§ **The problem**:
How many of the lines below hold "cloud"? Only the number, please.

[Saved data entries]

★ ★ ★ ★ ★ ★ ★

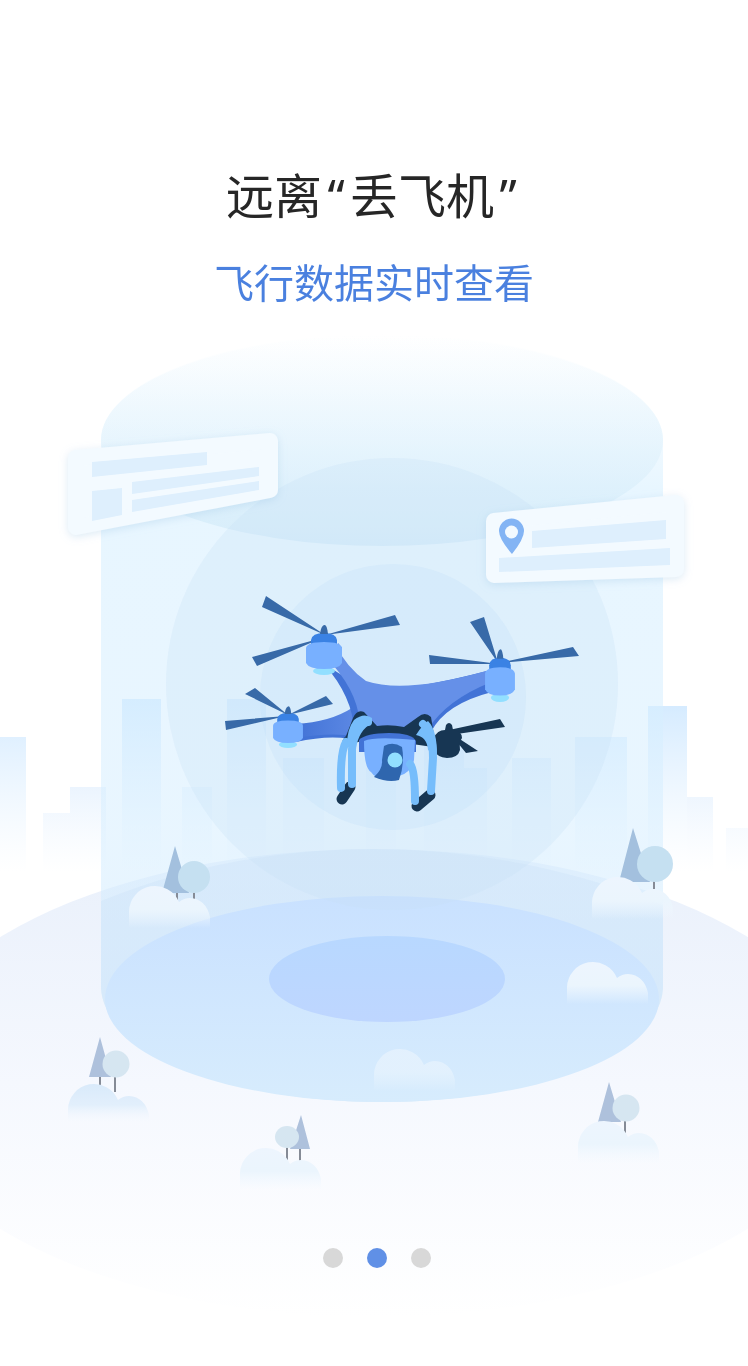
<!DOCTYPE html>
<html lang="zh-CN">
<head>
<meta charset="utf-8">
<title>飞行数据实时查看</title>
<style>
:root{--ink:#262626;--accent:#4a80df;--dot:#d8d8d8;--dot-on:#6090e6;--blade:#386aa8;--body:#6590e8;--body-dark:#4273d6;--motor:#78b0ff;--cap:#3a82e4;--glow:#92dfff;--navy:#173653;--leg:#76bdfb;--panel:#f3faff;--line:#deeffd}
*{box-sizing:border-box;margin:0;padding:0}
body{width:748px;height:1366px;overflow:hidden;background:#fff;font-family:"Noto Sans CJK SC","Noto Sans",sans-serif}
.screen{position:relative;width:748px;height:1366px;overflow:hidden}
.scene{position:absolute;left:0;top:0;display:block}
h1,.subtitle{position:absolute;left:0;width:748px;text-align:center;white-space:nowrap}
h1{top:169px;font-size:48px;line-height:48px;font-weight:500;color:var(--ink)}
.quote{display:inline-block;width:28px;font-family:"Noto Sans",sans-serif;text-align:center}
.subtitle{top:261px;font-size:40px;line-height:40px;font-weight:400;color:var(--accent)}
.pager{position:absolute;left:323px;top:1248px;display:flex;gap:24px;list-style:none}
.pager li{width:20px;height:20px;border-radius:50%;background:var(--dot)}
.pager .current{background:var(--dot-on)}
.blade{fill:var(--blade)}
.body{fill:var(--body)}
.shade{fill:var(--body-dark)}
.motor{fill:var(--motor)}
.cap{fill:var(--cap)}
.glow{fill:var(--glow)}
.navy{fill:var(--navy)}
.leg{fill:none;stroke:var(--leg);stroke-width:8;stroke-linecap:round;stroke-linejoin:round}
.foot{fill:none;stroke:var(--navy);stroke-width:11;stroke-linecap:round}
.panel{fill:var(--panel);stroke:var(--panel);stroke-width:16;stroke-linejoin:round}
.line{fill:var(--line)}
</style>
</head>
<body>
<main class="screen">
<svg class="scene" width="748" height="1366" viewBox="0 0 748 1366" role="img" aria-label="无人机在城市上空飞行的插画">
<defs>
<linearGradient id="ground" x1="0" y1="0" x2="0" y2="1"><stop offset="0" stop-color="#e9f0fb"/><stop offset=".5" stop-color="#f5f8fe"/><stop offset="1" stop-color="#fff"/></linearGradient>
<linearGradient id="tower" gradientUnits="userSpaceOnUse" x1="0" y1="700" x2="0" y2="872"><stop offset="0" stop-color="#d3eaff"/><stop offset="1" stop-color="#e6f3ff" stop-opacity="0"/></linearGradient>
<linearGradient id="tower-soft" gradientUnits="userSpaceOnUse" x1="0" y1="760" x2="0" y2="872"><stop offset="0" stop-color="#e2effd"/><stop offset="1" stop-color="#eef6ff" stop-opacity="0"/></linearGradient>
<linearGradient id="beam" gradientUnits="userSpaceOnUse" x1="0" y1="335" x2="0" y2="1102"><stop offset="0" stop-color="#dff2ff" stop-opacity="0"/><stop offset=".2" stop-color="#d8f0ff" stop-opacity=".6"/><stop offset=".65" stop-color="#d6eeff" stop-opacity=".55"/><stop offset="1" stop-color="#cce8fc" stop-opacity=".6"/></linearGradient>
<linearGradient id="lid" x1="0" y1="0" x2="0" y2="1"><stop offset="0" stop-color="#e6f5fd" stop-opacity="0"/><stop offset="1" stop-color="#d3ebf9" stop-opacity=".85"/></linearGradient>
<linearGradient id="base" x1="0" y1="0" x2="0" y2="1"><stop offset="0" stop-color="#c9e1ff"/><stop offset="1" stop-color="#d7ecfd"/></linearGradient>
<linearGradient id="pad" x1="0" y1="0" x2="0" y2="1"><stop offset="0" stop-color="#b8d8ff"/><stop offset="1" stop-color="#bed6ff"/></linearGradient>
<linearGradient id="cloud-fill" x1="0" y1="0" x2="0" y2="1"><stop offset="0" stop-color="#edf5fe"/><stop offset=".55" stop-color="#ebf5fd"/><stop offset="1" stop-color="#f0f8ff" stop-opacity="0"/></linearGradient>
<linearGradient id="cloud-blue" x1="0" y1="0" x2="0" y2="1"><stop offset="0" stop-color="#d9eafa"/><stop offset=".5" stop-color="#e2effc"/><stop offset="1" stop-color="#fafcff" stop-opacity="0"/></linearGradient>
<linearGradient id="arm" x1="0" y1="0" x2="1" y2="0"><stop offset="0" stop-color="#4273d6"/><stop offset="1" stop-color="#5c88e4"/></linearGradient>
<filter id="panel-shadow" x="-20%" y="-30%" width="140%" height="160%"><feDropShadow dx="0" dy="2" stdDeviation="4" flood-color="#9bc4e4" flood-opacity=".35"/></filter>
<path id="cloud" d="M0 44V27A26 26 0 0 1 50 18Q55 14 61 14Q77 15 81 33V44Z"/>
<g id="motor-pod"><path class="cap" d="M-13-9V-17Q-12-24 0-24T13-17V-9Z"/><path class="blade" d="M-4-23Q-3-31 0-32T4-23Z"/><ellipse class="glow" cx="0" cy="14" rx="11" ry="4"/><path class="motor" d="M-18-9Q-17-15 0-15T18-9V6Q15 12 0 12T-18 6Z"/></g>
</defs>

<ellipse cx="374" cy="1083" rx="478" ry="234" fill="url(#ground)"/>

<g id="skyline">
<path fill="url(#tower)" d="M0 737H26V872H0ZM122 699H161V872H122ZM227 699H266V872H227ZM575 737H627V872H575ZM648 706H687V872H648Z"/>
<path fill="url(#tower-soft)" d="M43 813H70V787H106V872H43ZM687 797H713V872H687ZM726 828H748V872H726Z"/>
<path fill="url(#tower)" d="M182 787H212V872H182ZM283 758H324V872H283ZM366 768H396V872H366ZM424 745H464V768H487V872H424ZM512 758H551V872H512Z"/>
</g>

<g id="signal-column">
<path fill="url(#beam)" d="M101 440C101 382 227 335 382 335S663 382 663 440V986C663 1050 537 1102 382 1102S101 1050 101 986Z"/>
<ellipse cx="382" cy="440" rx="281" ry="106" fill="url(#lid)"/>
<path fill="#c5dff6" opacity=".3" d="M101 901Q228 849 374 849T663 905V986C663 1050 537 1102 382 1102S101 1050 101 986Z"/>
<ellipse cx="382" cy="999" rx="277" ry="103" fill="url(#base)"/>
<circle cx="392" cy="684" r="226" fill="#c4def4" opacity=".27"/>
<circle cx="393" cy="697" r="133" fill="#bddaf5" opacity=".25"/>
<ellipse cx="387" cy="979" rx="118" ry="43" fill="url(#pad)"/>
</g>

<g id="trees">
<path fill="none" stroke="#858b96" stroke-width="2" d="M177 888V902M194 888V902M654 878V889M100 1072V1088M115 1076V1092M287 1146V1162M300 1146V1162M625 1118V1134"/>
<path fill="#a3c0de" d="M175 846L189 893H162ZM633 828L650 882H619Z"/>
<path fill="#aec1dc" d="M100 1037L111 1077H89ZM301 1115L310 1149H290ZM609 1082L621 1122H598Z"/>
<g fill="#c5e0f1"><circle cx="194" cy="877" r="16"/><circle cx="655" cy="864" r="18"/></g>
<g fill="#d6e6f1"><circle cx="116" cy="1064" r="13.5"/><ellipse cx="287" cy="1137" rx="12" ry="11"/><circle cx="626" cy="1108" r="13.5"/></g>
</g>

<g id="clouds" fill="url(#cloud-fill)">
<use href="#cloud" x="129" y="884"/>
<use href="#cloud" x="592" y="875"/>
<use href="#cloud" x="567" y="960"/>
<use href="#cloud" x="374" y="1047" opacity=".6"/>
<use href="#cloud" x="240" y="1146"/>
<use href="#cloud" x="578" y="1119"/>
</g>
<use href="#cloud" x="68" y="1082" fill="url(#cloud-blue)"/>

<g id="data-panel">
<path class="panel" filter="url(#panel-shadow)" d="M76 458L270 441V490L76 527Z"/>
<path class="line" d="M92 462L207 452V465L92 477ZM92 491L122 488V515L92 521ZM132 482L259 467V476L132 494ZM132 500L259 481V490L132 512Z"/>
</g>
<g id="location-panel">
<path class="panel" filter="url(#panel-shadow)" d="M494 521L676 503V569L494 575Z"/>
<path class="line" d="M532 531L666 520V539L532 548ZM499 558L670 548V565L499 572Z"/>
<path fill="#83b4f4" d="M512 554Q499 539 499 531A12.5 12.5 0 0 1 524 531Q524 539 512 554Z"/>
<circle cx="511.500" cy="532" r="6.500" fill="#f3faff"/>
</g>

<g id="drone">
<g id="rear-rotor" class="navy">
<path d="M449 730L500 719L505 727L450 735ZM449 732L478 751L466 753ZM415 735L440 738V748L412 744Z"/>
<path d="M446 725Q449 721 452 725L453 730Q462 731 462 738Q459 742 460 750Q458 758 447 758Q437 757 433 750L434 738Q437 730 445 730Z"/>
</g>
<path class="shade" d="M296 725Q328 723 354 710L363 742Q336 733 296 742Z"/>
<path fill="url(#arm)" d="M296 724Q330 722 352 708L356 736Q328 732 296 738Z"/>
<path class="shade" d="M324 664Q353 697 354 731L431 732Q445 704 492 692L487 671Q410 691 366 690Z"/>
<path class="body" d="M336 645Q346 667 366 681Q405 694 486 671L489 683Q447 700 428 729H360Q360 696 333 665Z"/>
<path class="blade" d="M266 596L325 635L262 607ZM325 635L395 615L400 625ZM322 638L252 657L257 666ZM288 715L255 688L245 694ZM288 715L326 696L333 704ZM286 716L225 721L226 730ZM498 663L484 617L470 622ZM499 663L573 647L579 656ZM499 664L429 655L430 664Z"/>
<path class="shade" d="M338 643L342 648V662L336 667Z"/>
<use href="#motor-pod" x="324" y="657"/>
<use href="#motor-pod" transform="translate(288 733) scale(.83)"/>
<use href="#motor-pod" transform="translate(500 683) scale(.83 1.05)"/>

<path class="navy" d="M353 718Q357 709 364 712L377 726Q390 724 404 727L418 717Q425 711 431 717L434 735L415 741H362L343 746Q341 740 346 736Z"/>
<path class="shade" d="M359 740Q366 733 389 733T416 741V752H359Z"/>
<path class="motor" d="M364 741Q375 736 415 740L414 760Q411 773 399 776Q378 783 371 772Q364 768 364 741Z"/>
<path fill="#2f66ae" d="M384 746Q393 741 402 747Q405 764 399 780Q388 783 374 777Q383 769 382 760Z"/>
<circle class="glow" cx="395" cy="760" r="7.500"/>
<path class="foot" d="M350 787L342 799M430 795L417 806"/>
<path class="leg" d="M346 742Q340 752 341 788M368 722Q353 723 352 750V784M410 764Q415 769 415 801M423 724Q433 732 433 758L431 791"/>
<path fill="#76bdfb" d="M372 718Q364 712 354 720Q347 729 347 745L356 748Q359 730 372 723ZM416 735Q427 737 428 750L437 755Q437 730 428 721Q423 724 416 735Z"/>
</g>
</svg>
<h1>远离<span class="quote">“</span>丢飞机<span class="quote">”</span></h1>
<p class="subtitle">飞行数据实时查看</p>
<ul class="pager"><li></li><li class="current"></li><li></li></ul>
</main>
</body>
</html>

★ ★ ★ ★ ★ ★ ★

§ **Result**:
11